Poker has a vast jargon of its own and some of these terms enter mainstream English every year. Words like bluff and poker face, add a lot of color to everyday English. Poker onlinedeveloped language of its own simply because no one has a poker face online!
One clear sign that an event or an activity has penetrated popular culture is when terms from that event or activity suddenly seem to be in widespread use in everyday language. In the United States, there are many baseball terms that have been common in everyday English. An odd idea might “come out of left field”. When Barack Obama chose Joe Biden as his Vice-President in 2008, Bill Clinton said that Obama had “hit a home run”. Conversely, when a person fails in any attempt we might day that he “struck out”.
In the “Trump era”, some terms become popular. The blackjack term “double down” now can mean to continue to hold a controversial position especially in the face of evidence that seems to contradict the original position. The poker term “all in” may also become popular in a similar context but it has not yet done so.
So, we thought it might be interesting and even informative to explore terms that originated in poker and have entered everyday speech. One way to learn which words are getting mainstream traction is to look at online poker forums and online political and social media forums.
The overlap of terms is striking.
This may be the most common poker term in common, everyday use. We use it in informal speech regarding any type of negotiation. “He’s bluffing” describes a negotiation tactic that appears to be far from the real, anticipated conclusion of the deal.
If we are sure that someone is bluffing we can “call his bluff”.
Speaking about a business deal, the etymology of this term is quite fascinating. It comes from an Old English term which meant either to distribute or to participate. Both of these understandings are present in poker, so we might say that Old English gave us the term “deal” as in to distribute the cards.
Poker has given back the term “it’s your deal” which in poker terms simply refers to the rotating dealer position and in business terms refers to a big financial or business project in which one member of a corporation may be assigned to lead the negotiations and implementation of the deal.
It is also remarkable that the term deal evolved into the term “tell”. It seems that in the business world, dealing, bluffing, and revealing one’s real position through “tells” is far older than we might have thought.
Pass the Buck
The buck was the original poker term for the deal as it rotated around the table. In the old American West, poker players were notoriously suspicious of each other as they should have been. The button was a knife with a handle made from a buck’s horn.
The knife moved around the table to represent the dealer and if a player decided not to deal the cards, he “passed the buck”.
The term buck is also slang for dollars and for the wild gyrations horses make in rodeos. Many people think that to pass the buck refers to money. In fact, it refers to either shirking one’s responsibility or, more commonly, trying to pass the blame for a failure onto someone else.
A “bucking bronco” is an untamed horse.
This is a very common English term. It has spawned its own subset of terms. For example, pulp fiction writers use the cliché “stony face or stony visage” to describe any of their characters from a criminal to a detective.

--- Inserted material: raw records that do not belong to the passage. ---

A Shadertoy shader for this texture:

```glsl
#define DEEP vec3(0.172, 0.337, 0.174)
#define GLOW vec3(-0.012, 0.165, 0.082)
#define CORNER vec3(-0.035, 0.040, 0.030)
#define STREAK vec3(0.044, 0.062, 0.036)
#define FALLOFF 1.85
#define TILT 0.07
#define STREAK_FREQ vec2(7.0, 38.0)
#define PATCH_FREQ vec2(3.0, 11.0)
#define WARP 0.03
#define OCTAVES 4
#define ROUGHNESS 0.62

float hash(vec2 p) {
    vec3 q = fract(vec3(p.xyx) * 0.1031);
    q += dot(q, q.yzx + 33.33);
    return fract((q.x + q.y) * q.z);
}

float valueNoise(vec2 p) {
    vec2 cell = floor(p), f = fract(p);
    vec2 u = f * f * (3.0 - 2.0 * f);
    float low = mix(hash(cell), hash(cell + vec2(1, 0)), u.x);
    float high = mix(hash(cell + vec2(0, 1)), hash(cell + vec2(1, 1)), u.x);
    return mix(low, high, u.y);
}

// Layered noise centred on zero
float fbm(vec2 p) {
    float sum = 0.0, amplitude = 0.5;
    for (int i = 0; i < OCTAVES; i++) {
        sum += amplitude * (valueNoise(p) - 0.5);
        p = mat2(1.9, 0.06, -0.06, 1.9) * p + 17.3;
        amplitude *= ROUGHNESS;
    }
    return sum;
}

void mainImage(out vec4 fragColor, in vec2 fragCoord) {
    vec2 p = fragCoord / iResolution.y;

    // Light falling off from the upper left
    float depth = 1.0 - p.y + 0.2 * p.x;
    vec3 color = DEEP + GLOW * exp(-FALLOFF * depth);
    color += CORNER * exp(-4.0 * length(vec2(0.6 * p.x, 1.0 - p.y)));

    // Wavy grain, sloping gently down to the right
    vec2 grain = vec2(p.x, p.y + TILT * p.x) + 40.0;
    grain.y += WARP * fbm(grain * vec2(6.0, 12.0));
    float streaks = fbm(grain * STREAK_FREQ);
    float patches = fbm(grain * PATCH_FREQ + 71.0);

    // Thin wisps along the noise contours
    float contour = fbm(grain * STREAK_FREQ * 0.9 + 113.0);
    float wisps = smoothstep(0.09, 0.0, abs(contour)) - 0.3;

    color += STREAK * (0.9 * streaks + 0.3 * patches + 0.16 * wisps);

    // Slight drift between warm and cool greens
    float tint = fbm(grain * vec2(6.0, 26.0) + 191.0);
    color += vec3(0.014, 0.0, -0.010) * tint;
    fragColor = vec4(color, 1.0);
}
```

In less demonstrative speech we talk about a person who “shows no emotion”.
This term derives from the modern understanding of passing the buck. A person who successfully passes the buck in the sense of passing the blame for a failure onto someone else may develop a reputation as a “four flusher”. In modern terms, this is a very negative term. It sets the four flusher apart from his or her colleagues as someone not to be trusted. In poker, it originally meant a player who stayed in pots too long hoping to turn four to a flush into a winning flush.
When the Chips are Down
A four flusher cannot be trusted in general but especially not when the chips are down. This refers to tense moments in any activity from the end of a negotiation before the close, a critical moment in a sports match, or even when there is a serious complication in a surgery.
Everyone experiences moments when the chips are down. Some people react forcefully and some people fold under the pressure.
This is the moment a player realizes either that his hand is the weaker hand or he is simply unwilling to find out if the opponent is bluffing. Poker players fold before the flop at least 70% of the time. So, folding is not a shameful tactic; in fact, it is the best tactic most of the time.
Folding can lead to derision when a player stays in a hand too long only to fold in the face of a large bet. In business negotiations, one side might fold when the other side “ups the ante”.
Up the Ante
This is an excellent example of how words and terms enter common use even in somewhat different form than the original. In poker, we might up the ante in a friendly neighborhood game from five cents to a dime. In business terms, it means to add some demand in negotiations.
A businessperson might up the ante only months after the negotiations started.
Stack the Deck
This is one of the most under-handed things poker players can do. In everyday use, it mostly refers to inter-personal or political matters in which one side has contrived to set the rules or to change the rules so as to favor their side in a dramatic fashion.
One of the reasons American politics have become so contentious is because everyone is accusing everyone else of stacking the deck against them.
This ubiquitous term comes from the blue chips at the poker table which represented the highest denomination. Today, a blue chip stock is stock in a top level company, a blue chip athlete is one at or near the top of his or her sport, and a blue chip idea is one that has or may soon be accepted worldwide.
Poker is a blue chip game not only in the challenges it represents but also in the many words and terms it gives to the language.